Shadow mortgage lenders in Canada
Shadow mortgages lenders in Canada are alternative lenders, also called shadow lenders, operate in the margins outside the scope of federal bank regulations, offering short-term, uninsured mortgages at rates much higher than those provided by the banks.
While major Canadian lenders offer five-year fixed mortgage rates at about 2.5% to qualified borrowers, rates in the private market range between 7% and 12%.
Shadow mortgages lenders in Canada â€” identified by Postmedia through a review of B.C. civil court filings, lending documents and regulatory filings â€” include mortgage investment corporations, hedge funds and private lenders such as realtors, crowd funding companies, real estate lawyers and mortgage brokers.
In many cases, the private mortgages are financed by fellow Canadian wealthy investors and high net-worth individuals seeking higher returns than those provided by the stock markets.

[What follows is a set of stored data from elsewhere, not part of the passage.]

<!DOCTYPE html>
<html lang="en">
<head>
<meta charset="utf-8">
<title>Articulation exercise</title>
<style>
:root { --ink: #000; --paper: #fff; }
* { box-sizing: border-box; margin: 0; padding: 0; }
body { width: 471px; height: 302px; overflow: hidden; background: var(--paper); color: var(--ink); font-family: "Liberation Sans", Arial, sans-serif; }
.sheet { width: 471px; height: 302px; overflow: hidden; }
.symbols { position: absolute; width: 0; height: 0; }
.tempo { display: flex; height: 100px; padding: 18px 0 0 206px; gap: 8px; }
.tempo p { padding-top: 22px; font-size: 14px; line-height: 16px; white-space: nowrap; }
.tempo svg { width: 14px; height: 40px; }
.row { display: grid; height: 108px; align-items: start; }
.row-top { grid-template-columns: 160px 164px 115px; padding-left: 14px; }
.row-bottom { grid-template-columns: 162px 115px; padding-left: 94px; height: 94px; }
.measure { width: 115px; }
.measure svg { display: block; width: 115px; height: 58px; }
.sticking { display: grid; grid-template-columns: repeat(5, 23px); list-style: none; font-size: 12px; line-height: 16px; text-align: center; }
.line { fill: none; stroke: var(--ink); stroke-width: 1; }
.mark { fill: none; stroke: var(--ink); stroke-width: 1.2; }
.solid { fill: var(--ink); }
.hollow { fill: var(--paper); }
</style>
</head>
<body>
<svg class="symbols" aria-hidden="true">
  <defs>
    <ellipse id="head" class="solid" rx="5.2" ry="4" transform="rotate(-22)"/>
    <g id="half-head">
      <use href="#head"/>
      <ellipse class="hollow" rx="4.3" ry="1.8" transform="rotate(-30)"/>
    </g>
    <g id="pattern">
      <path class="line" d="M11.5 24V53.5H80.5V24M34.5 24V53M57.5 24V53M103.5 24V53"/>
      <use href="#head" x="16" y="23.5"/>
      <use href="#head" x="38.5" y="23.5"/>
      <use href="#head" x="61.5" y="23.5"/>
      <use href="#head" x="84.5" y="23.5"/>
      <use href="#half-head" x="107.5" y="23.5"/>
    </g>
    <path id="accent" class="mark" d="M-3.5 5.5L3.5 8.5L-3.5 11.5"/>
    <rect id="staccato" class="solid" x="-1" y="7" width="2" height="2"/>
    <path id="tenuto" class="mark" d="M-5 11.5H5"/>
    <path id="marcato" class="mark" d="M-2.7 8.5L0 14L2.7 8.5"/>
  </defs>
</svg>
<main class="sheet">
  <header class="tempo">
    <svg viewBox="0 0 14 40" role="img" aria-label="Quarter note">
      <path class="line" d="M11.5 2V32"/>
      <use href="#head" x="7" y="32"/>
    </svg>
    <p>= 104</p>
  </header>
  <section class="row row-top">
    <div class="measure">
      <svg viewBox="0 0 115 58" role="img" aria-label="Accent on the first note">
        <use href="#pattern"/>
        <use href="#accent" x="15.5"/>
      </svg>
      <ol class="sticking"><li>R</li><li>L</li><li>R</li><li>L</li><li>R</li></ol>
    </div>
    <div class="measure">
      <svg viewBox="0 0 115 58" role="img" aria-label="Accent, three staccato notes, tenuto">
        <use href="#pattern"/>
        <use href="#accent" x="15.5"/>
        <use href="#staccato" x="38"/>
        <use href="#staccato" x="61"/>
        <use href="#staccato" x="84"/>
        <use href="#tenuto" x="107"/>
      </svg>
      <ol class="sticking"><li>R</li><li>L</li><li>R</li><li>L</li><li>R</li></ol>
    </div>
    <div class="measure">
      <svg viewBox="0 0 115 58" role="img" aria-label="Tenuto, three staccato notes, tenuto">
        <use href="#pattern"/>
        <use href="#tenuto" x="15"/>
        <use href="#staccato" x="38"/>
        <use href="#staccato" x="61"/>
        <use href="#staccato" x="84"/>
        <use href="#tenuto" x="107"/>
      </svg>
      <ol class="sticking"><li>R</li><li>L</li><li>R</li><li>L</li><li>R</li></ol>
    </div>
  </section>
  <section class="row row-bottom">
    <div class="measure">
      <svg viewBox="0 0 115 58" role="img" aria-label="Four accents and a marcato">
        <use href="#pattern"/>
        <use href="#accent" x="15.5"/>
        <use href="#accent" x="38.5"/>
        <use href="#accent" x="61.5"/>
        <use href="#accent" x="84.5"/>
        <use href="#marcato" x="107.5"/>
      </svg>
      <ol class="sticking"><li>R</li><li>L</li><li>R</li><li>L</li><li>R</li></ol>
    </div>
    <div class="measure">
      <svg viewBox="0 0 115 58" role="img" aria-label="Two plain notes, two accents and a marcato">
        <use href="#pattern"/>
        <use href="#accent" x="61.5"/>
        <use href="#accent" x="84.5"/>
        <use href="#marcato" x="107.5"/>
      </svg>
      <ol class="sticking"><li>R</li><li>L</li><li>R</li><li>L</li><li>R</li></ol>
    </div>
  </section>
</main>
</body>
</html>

The practice is legal, and can be done through a person-to-person loan, in which the lender is named as a lien holder on the mortgage, or through a Mortgage Investment Corp, in which investors can pool their money to lend to those who either don’t qualify for a traditional loan.
In Ontario, Canada’s most populous province, private lending accounts for about 4% of new mortgage originations, or $1.1 billion, or 2%, of total mortgage lending by dollar value, according to Teranet.
Its customers tend to be people looking for short-term mortgages, home renovation loans or debt consolidation. Their ranks include borrowers, many self-employed, who want to cash in on the real estate boom but have been shut out by a banking sector increasingly preoccupied with risk.
Fortunately, Canadaâ€™s true shadow lenders, which perform a vital role for first time home buyers, by the way, represent a tiny fraction of mortgage lending, a fraction the Bank of Canada correctly surmises does â€œnot pose systemic risk.â€
Whether itâ€™s a bank, a trust or a private investor, when your mortgage lender gives up on you, the balance of power shifts heavily in their favor. They hand your file over to a lawyer, whose first move is to serve you with a Notice of Default demanding that you bring the mortgage back into good standing within 30 days. If you fail to pay up, your lender has a choice to make: foreclosure or power of sale.
Under foreclosure, your mortgage lender evicts you and takes title to your property, including all your equity. Power of sale is a different kind of default remedy: rather than taking title to your home, your lender simply sells it from under you and uses the proceeds to pay off your debts: mortgages, property tax arrears, property liens.
If thereâ€™s any money left after everyoneâ€™s been paid, you get to keep it; if not, your lenders can still come after you for any remaining balance on your mortgage loan.
Foreclosure has become increasingly rare, because it can take up to eight months and incur thousands in additional fees. Power of sale is cheaper and quicker: the whole process can be wrapped up in less than four months. It begins with a registered letter, titled Notice of Sale Under Charge, which gives the homeowner one last chance to bring the mortgage back into good standing. The Notice of Sale is a sobering ledger of indebtedness: its line items include the entire principal of the loan, all outstanding interest, late fees, administration and maintenance fees, interest on arrears, next monthâ€™s installment (which must now be prepaid), property taxes and the lenderâ€™s legal costs, which, per standard procedure with any mortgage, are passed on to the borrower.
Basically, using the â€œshadow marketâ€ is using a private lender. Often just your average Canadian, these lenders lend to get a higher rate of return. Most of the prospective lendersÂ mortgage their own homes, and they do so at a three-to-four per cent interest rate. Then they turn around, take that money and lend it to other people (in this example, you) for 9-to-10 per cent â€” and presto, money!
Here’s when getting a Shadow mortgages lenders in Canada makes sense:
- You are purchasing raw land or a unique property that traditional lenders wonâ€™t touch because itâ€™s outside their lending criteria;
- You are looking at buying a property to flip or a home that is in major disrepair, and need the funds to do the renovations;
- You have been recently laid off or have lost your job for another reason, and you need money to tide you over while you are looking for a new job;
- You need access to equity in your home and the penalty to break your current mortgage is too high;
- You have credit issues such as a consumer proposal or bankruptcy and it is preventing you from getting a mortgage for the full amount that you need from a traditional lender and you need a â€œtop upâ€;
- You need to consolidate high interest debt, and due to bruised credit, you have been turned down by traditional lenders;
- A divorce, illness or some other life-changing event has had a major negative impact on your credit rating or low income, and you need mortgage financing until you get back on your feet;
- You need to take out equity from your property to get back into good standing with an existing mortgage that is in arrears, power of sale or foreclosure;
- You are interested in purchasing a new home, you have a sizeable down payment, ideally at least 15% of the property value;
- You have an existing property with a small mortgage that leaves you with a fair amount of equity in your property. Ideally you want the total of your existing mortgages and the new one to be at least 80 per cent of your property value or less.
Shadow mortgages lenders in Canada are regular people who might be investing their own cash for better return. They understand the risks and rewards. Professional Canadian real estate investors prefer to use private funds even though they are bit expensive. On the other hand they all can be claimed as expenses.